Luna Station Quarterly is a speculative fiction magazine featuring stories by emerging women authors.
Now in our 7th year!

Book Review: Red Mars

by Wendy Van Camp

Book Name: Red Mars
Author: Kim Stanley Robinson
First Published: 1993
Nebula Award Winner for Best Novel 1993

Author Kim Stanley Robinson was born in Waukegan, Illinois, but mainly grew up in Southern California. He earned a B.A. in literature from the University of California, San Diego in 1974 and gained a Masters in English from Boston University in 1982. He returned to his California alma mater in 1984 to finish a PhD in English.

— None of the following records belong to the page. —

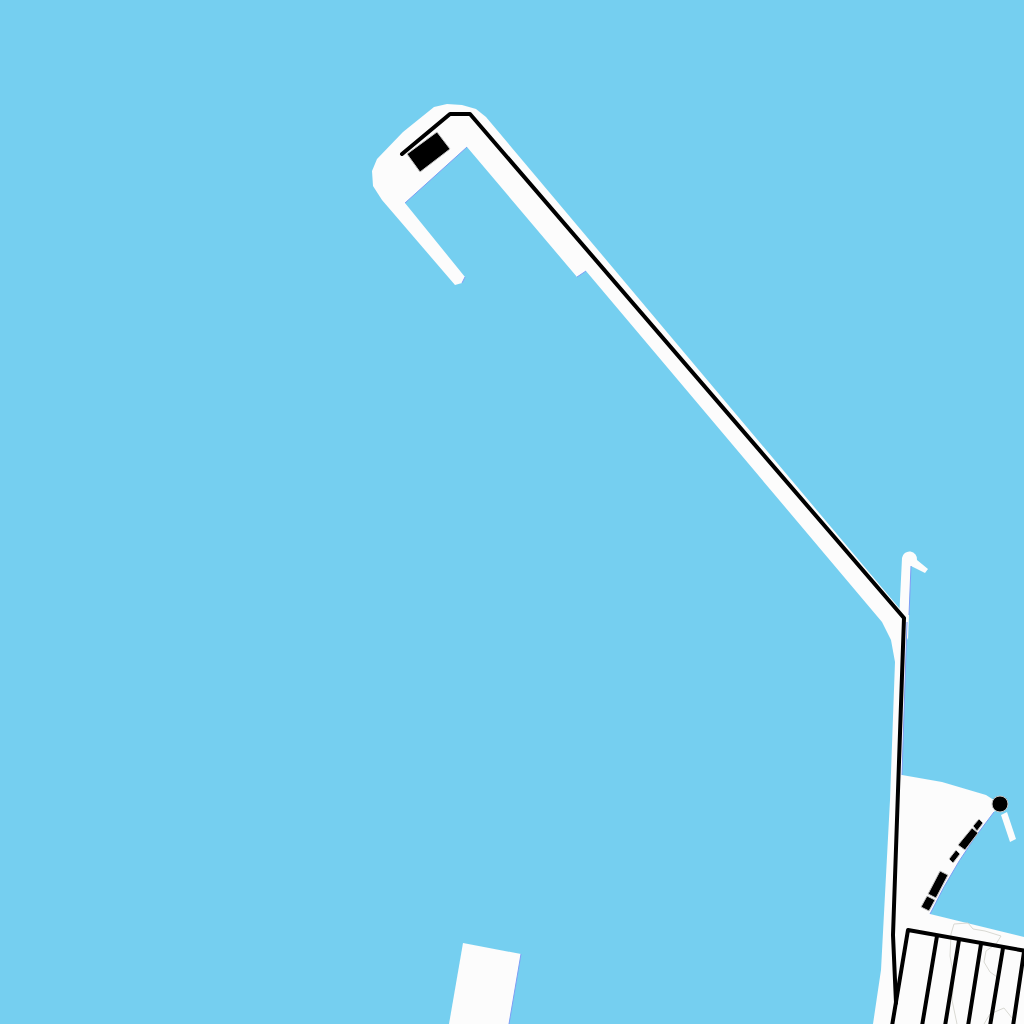
<!DOCTYPE html>
<html lang="en">
<head>
<meta charset="utf-8">
<title>Harbour map</title>
<style>
:root { --water: #75cff0; --land: #fcfcfc; --ink: #000; --shore: #7d9df5; --contour: #d9d9d3; }
html, body { margin: 0; width: 1024px; height: 1024px; overflow: hidden; background: var(--water); }
svg { display: block; }
.land { fill: var(--land); }
.shore { fill: none; stroke: var(--shore); stroke-width: 1; }
.road { fill: none; stroke: var(--ink); stroke-width: 4; stroke-linejoin: round; stroke-linecap: round; }
.building { fill: var(--ink); stroke: #c4c4c4; stroke-width: 1; }
.contour { fill: none; stroke: var(--contour); stroke-width: 1; }
</style>
</head>
<body>
<svg width="1024" height="1024" viewBox="0 0 1024 1024" role="img" aria-label="Map of a harbour with a long breakwater and quays">
  <rect class="water" width="1024" height="1024" fill="var(--water)"/>

  <g class="land">
    <path id="breakwater" d="M434 107L447 104L462 105L476 109L486 117L905 615L907 620L902 775L942 782L986 795L1000 804L994 812Q957 858 930 914L1024 937V1024H873L881 970L890 800L895 662L891 640L882 622L586 271L577 277L467 147L405 203L465 277L462 283L455 285L382 200L373 186L372 171L377 159L403 132Z"/>
    <path id="spur-jetty" d="M902 558A7.5 7.5 0 1 1 917 560L928 569L925 573L911 566L908 640L899 620Z"/>
    <polygon id="short-jetty" points="1001,815 1007,812 1016,839 1010,842"/>
    <polygon id="south-pier" points="463,943 521,954 509,1024 449,1024"/>
  </g>

  <g class="shore">
    <path d="M467 147L405 203M577 277L586 271M465 277L462 283M911 566L909 615M907 622L902 775M994 812Q957 858 930 914M521 954L509 1024"/>
  </g>

  <g class="contour">
    <path d="M957 1024L952 1000L954 978L950 956L951 934L954 924L968 923L973 929L985 931L1001 936L996 944L986 951L984 962L990 972L1000 979M984 1024L990 1014L1004 1008L1012 1018"/>
  </g>

  <g class="road">
    <path id="breakwater-road" d="M402 154L450 114H470L904 618L893 935L896 1003"/>
    <path id="quay-road" d="M892 1026L908 930L1026 951"/>
    <path id="quay-lanes" d="M937 936L922 1026M959 940L945 1026M981 944L968 1026M1003 948L990 1026M1024 952L1013 1026"/>
  </g>

  <g class="building">
    <polygon points="407,154 437,132 450,149 420,172"/>
    <polygon points="973,826 979,819 983,823 977,831"/>
    <polygon points="958,845 972,828 978,833 965,850"/>
    <polygon points="949,859 956,850 960,854 953,863"/>
    <polygon points="928,894 940,871 948,875 936,898"/>
    <polygon points="921,907 927,896 935,900 929,911"/>
    <circle cx="1000" cy="804" r="8"/>
  </g>
</svg>
</body>
</html>
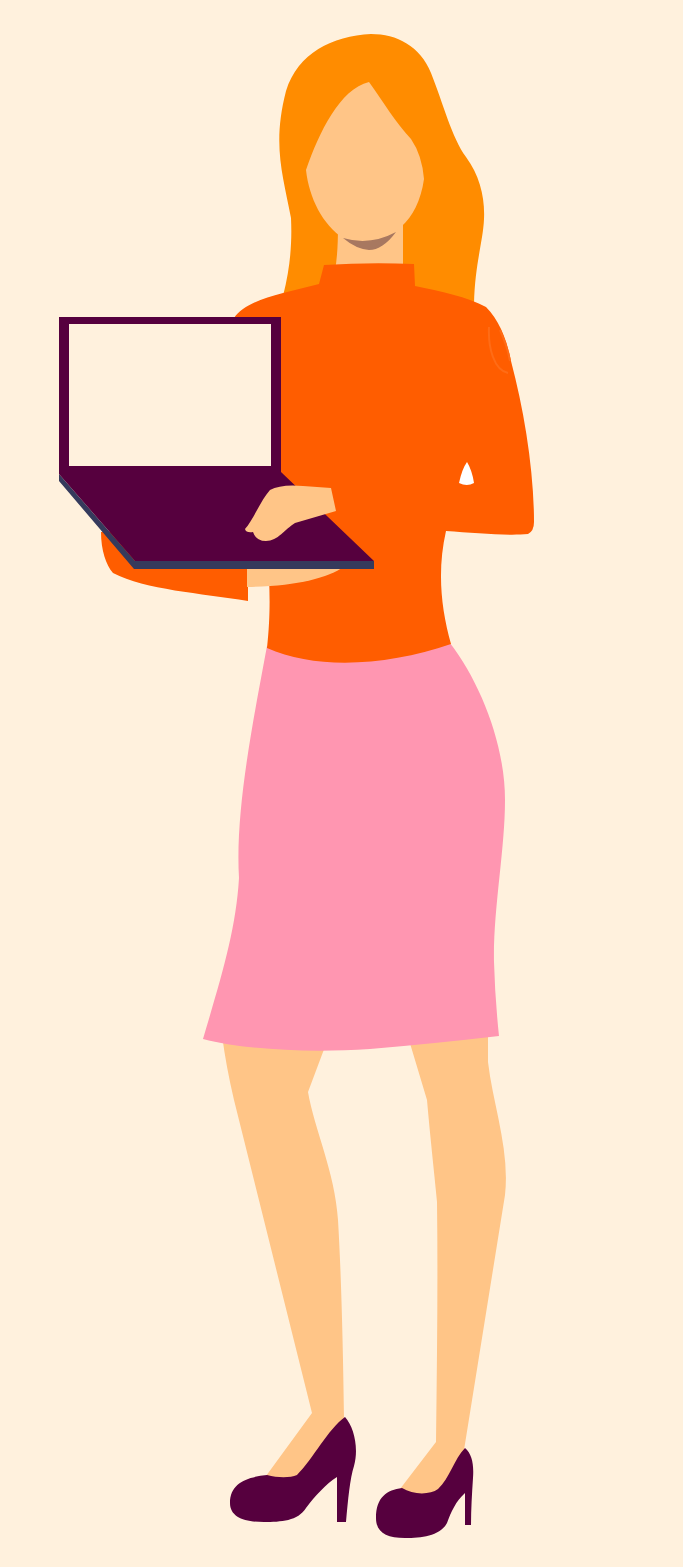
<!DOCTYPE html>
<html lang="en">
<head>
<meta charset="utf-8">
<title>Woman with a laptop</title>
<style>
:root {
  --cream: #fff1dd;
  --hair: #ff8c00;
  --skin: #ffc587;
  --sweater: #ff5d00;
  --sweater-line: #ff6c16;
  --skirt: #ff96b1;
  --plum: #56003e;
  --edge: #353a5c;
  --chin: #a87860;
  --white: #ffffff;
}
html, body { margin: 0; width: 683px; height: 1567px; overflow: hidden; background: var(--cream); }
svg { display: block; }
.hair { fill: var(--hair); }
.skin { fill: var(--skin); }
.sweater { fill: var(--sweater); }
.fold { fill: none; stroke: var(--sweater-line); stroke-width: 2; }
.skirt { fill: var(--skirt); }
.plum { fill: var(--plum); }
.edge { fill: var(--edge); }
.chin { fill: var(--chin); }
.screen { fill: var(--cream); }
.gap { fill: var(--white); }
</style>
</head>
<body>
<svg width="683" height="1567" viewBox="0 0 683 1567" role="img" aria-label="Woman in an orange sweater and pink skirt holding an open laptop">
  <g id="legs" class="skin">
    <path d="M222 1035 Q226 1066 234 1100 L312 1413 L266 1476 L280 1490 L305 1478 L344 1420 C343 1340 341 1270 338 1220 C335 1172 314 1128 308 1092 L326 1044 Z"/>
    <path d="M409 1040 L427 1100 C430 1135 434 1170 437 1202 C438 1280 437 1360 436 1442 L400 1489 L418 1500 L445 1488 L464 1450 L505 1195 C510 1150 493 1105 488 1062 V1030 Z"/>
  </g>
  <g id="shoes" class="plum">
    <path d="M345 1417 C354 1427 359 1448 354 1466 C350 1478 348 1500 346 1522 H337 V1477 C326 1484 315 1496 306 1508 C298 1521 281 1522 264 1522 C244 1522 230 1517 230 1503 C230 1483 247 1477 267 1475 C278 1478 290 1478 297 1475 C313 1459 328 1429 345 1417 Z"/>
    <path d="M465 1448 C472 1454 474 1464 473 1478 C472 1493 471 1509 471 1525 H465 V1493 C456 1501 451 1512 447 1523 C440 1536 422 1538 405 1538 C386 1538 376 1532 376 1518 C376 1497 387 1490 402 1488 C413 1495 430 1495 438 1489 C450 1478 454 1459 465 1448 Z"/>
  </g>
  <path id="skirt" class="skirt" d="M267 646 Q355 670 450 643 C480 682 505 744 505 800 C505 850 493 910 494 962 Q495 998 499 1036 Q430 1044 370 1049 C310 1053 245 1050 203 1039 C221 978 236 930 239 878 C235 810 253 722 267 646 Z"/>
  <path id="hair" class="hair" d="M283 296 C291 265 292 240 291 218 C283 175 272 145 286 91 C298 53 332 36 371 34 C397 34 420 46 431 73 C443 103 452 138 466 157 C480 176 485 198 484 219 C483 242 475 263 474 304 L380 320 Z"/>
  <g id="head">
    <path class="skin" d="M338 225 H403 V270 H335 Q338 255 338 225 Z"/>
    <path class="skin" d="M306 170 C319 132 340 89 369 82 C384 103 396 123 411 139 Q422 155 424 179 C421 201 412 217 402 226 L394 233 Q368 249 343 238 C323 225 309 198 306 170 Z"/>
    <path class="chin" d="M343 238 Q370 246 396 232 C387 244 378 250 369 250 Q356 249 343 238 Z"/>
  </g>
  <g id="sweater">
    <path class="sweater" d="M101 532 C101 550 106 565 113 573 C146 590 200 593 248 601 V560 L140 530 Z"/>
    <path class="sweater" d="M234 318 C242 306 260 299 283 293 L319 284 L324 265 Q370 262 414 264 L415 286 C440 291 468 297 486 307 C499 320 507 340 511 361 C524 410 534 470 534 522 Q534 531 528 534 C508 536 475 533 446 531 C437 571 441 608 451 644 C387 666 316 670 267 648 C270 620 270 600 269 578 L260 500 V318 Z"/>
    <path class="gap" d="M467 462 Q472 470 474 483 Q467 487 459 483 Q462 469 467 462 Z"/>
    <path class="fold" d="M489 327 C488 348 494 370 508 373 M500 330 Q507 345 510 361"/>
  </g>
  <path id="supporting-hand" class="skin" d="M247 566 H345 C326 579 296 586 247 587 Z"/>
  <g id="laptop">
    <path class="edge" d="M59 474 L135 561 H374 V569 H134 L59 481 Z"/>
    <path class="plum" d="M59 317 H281 V472 L374 561 H135 L59 474 Z"/>
    <rect class="screen" x="69" y="324" width="202" height="142"/>
  </g>
  <path id="typing-hand" class="skin" d="M245 529 C253 520 261 500 270 490 Q281 484 303 486 L331 488 L336 511 L295 523 C285 529 278 541 266 541 Q256 541 253 532 Q246 533 245 529 Z"/>
</svg>
</body>
</html>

Robinson is an avid backpacker and many of his novels feature characters whohike or climb mountains including his Mars Trilogy. He doesn’t consider himself to be a mountain climber, more of a man that loves the great outdoors. In 2009, Robinson was a Clarion Workshop instructor and the following year he was the guest of honor at the 68th World Con. His novels have won 11 major science fiction awards and 29 nominations.

He is married with two sons and his family currently resides in Davis, California.

“History was like some vast thing that was always over the tight horizon, invisible except in its effects. It was what happened when you weren’t looking — an unknowable infinity of events, which although out of control, controlled everything.”
― Kim Stanley Robinson, Red Mars

The epic novel Red Mars begins when one hundred participants are chosen to go to the red planet after a detailed and rigorous selection process. The winners are geniuses from Russia and the United States along with a few other countries. They undertake a nine-month space mission to reach their goal of forming a colony base on Mars. “Underhill” has nuclear generators for power, medical stations are established, GMO foods are produced on martian farms and new life forms that can survive on the Martian surface unprotected are also genetically created. During this time, a debate that started on the spacecraft and continues both on Mars and Earth about the moral right of humans to terraform and mine Mars for their own profit.

Two factions arise on Mars. One is the Reds, led by Ann Cayborne. She believes that Mars should not be used for corporate profit or for Earth’s expansion. The other are the Greens, led by Sax Russell. He believes that terraforming is important in order for life on Mars to continue. As time goes on, these and other political arguments tear the martian settlement apart, even as more new Earth immigrants arrive to worsen the situation.

One of the draws of Robinson’s work is his detailed world building based on known science. There are many “sense of wonder” descriptions of the Martian landscape that draw you in as a reader and give you an appreciation for the natural environment. His details about the science behind the transformation of Mars make you wish that you could visit these people and places. As someone who enjoys natural beauty, this was one of the aspects of the novel that I enjoyed. I also liked how the author shifted the third-person point of view among the main characters of the book, allowing me to see Mars, its society, and its culture through their different perspectives.

Robinson often features scientists as heroes, not because of their physical brawn, but more for the importance of their discoveries, networking or collaboration with other scientists. The characters struggle to preserve and enhance the world around them in a manner evoking individualism and entrepreneurship such as was found on the American Frontier a century ago. In Robinson’s novels, scientists must take responsibility for educating the public in the responsible use of their discoveries and often emerge as the best people to direct public policy on environmental and technological issues. Robinson could be considered an anti-capitalist, his ideas promote an egalitarianism that more in keeping with socialist ideals. The Martian Constitution in his Mars Trilogy, draws upon these social democratic ideals and focus on the community-participation elements in the Martian’s political and economic life. I personally do not agree with all his political views, however, Robinson is not overt in his preaching and it is tolerable if you keep an open mind and enjoy the environmental and technological ideas.

Whatever your political views, Red Mars is a detailed portrayal of how this planet might be colonized in the near future with present day technology. Considering that there are programs in real life that are in the planning stages of going to Mars with an eye toward colonization, Robinson’s books are incredibly timely and an interesting read. It is my hope that the destruction and chaos that happens on Red Mars might be bypassed by our own colonists, but human nature being what it is, we can only hold our breath and hope for the best. I feel that the Mars Trilogy is well worth reading and I hope you’ll consider adding it to your to-read list.

The Mars Trilogy

Red Mars (1993) – Colonization
Green Mars (1994) – Terraforming
Blue Mars (1996) – Long-term results
The Martians (1999) – Short stories

A bit about the columnist:

Wendy Van Camp is the writer behind No Wasted Ink, a blog about the craft of writing, featuring author interviews. book reviews and Scifaiku poetry. She makes her home in Southern California with her husband. Wendy enjoys travel, bicycling, gourmet cooking and gemology. Her work has appeared in literary and science fiction magazines such as “Shadows Express”, “Quantum Visions”, “Serendipity”, and “Far Horizons”. Her first Amazon ebook is a regency romance entitled: "The Curate's Brother: A Jane Austen Variation of Persuasion". Visit author page

Comments are closed.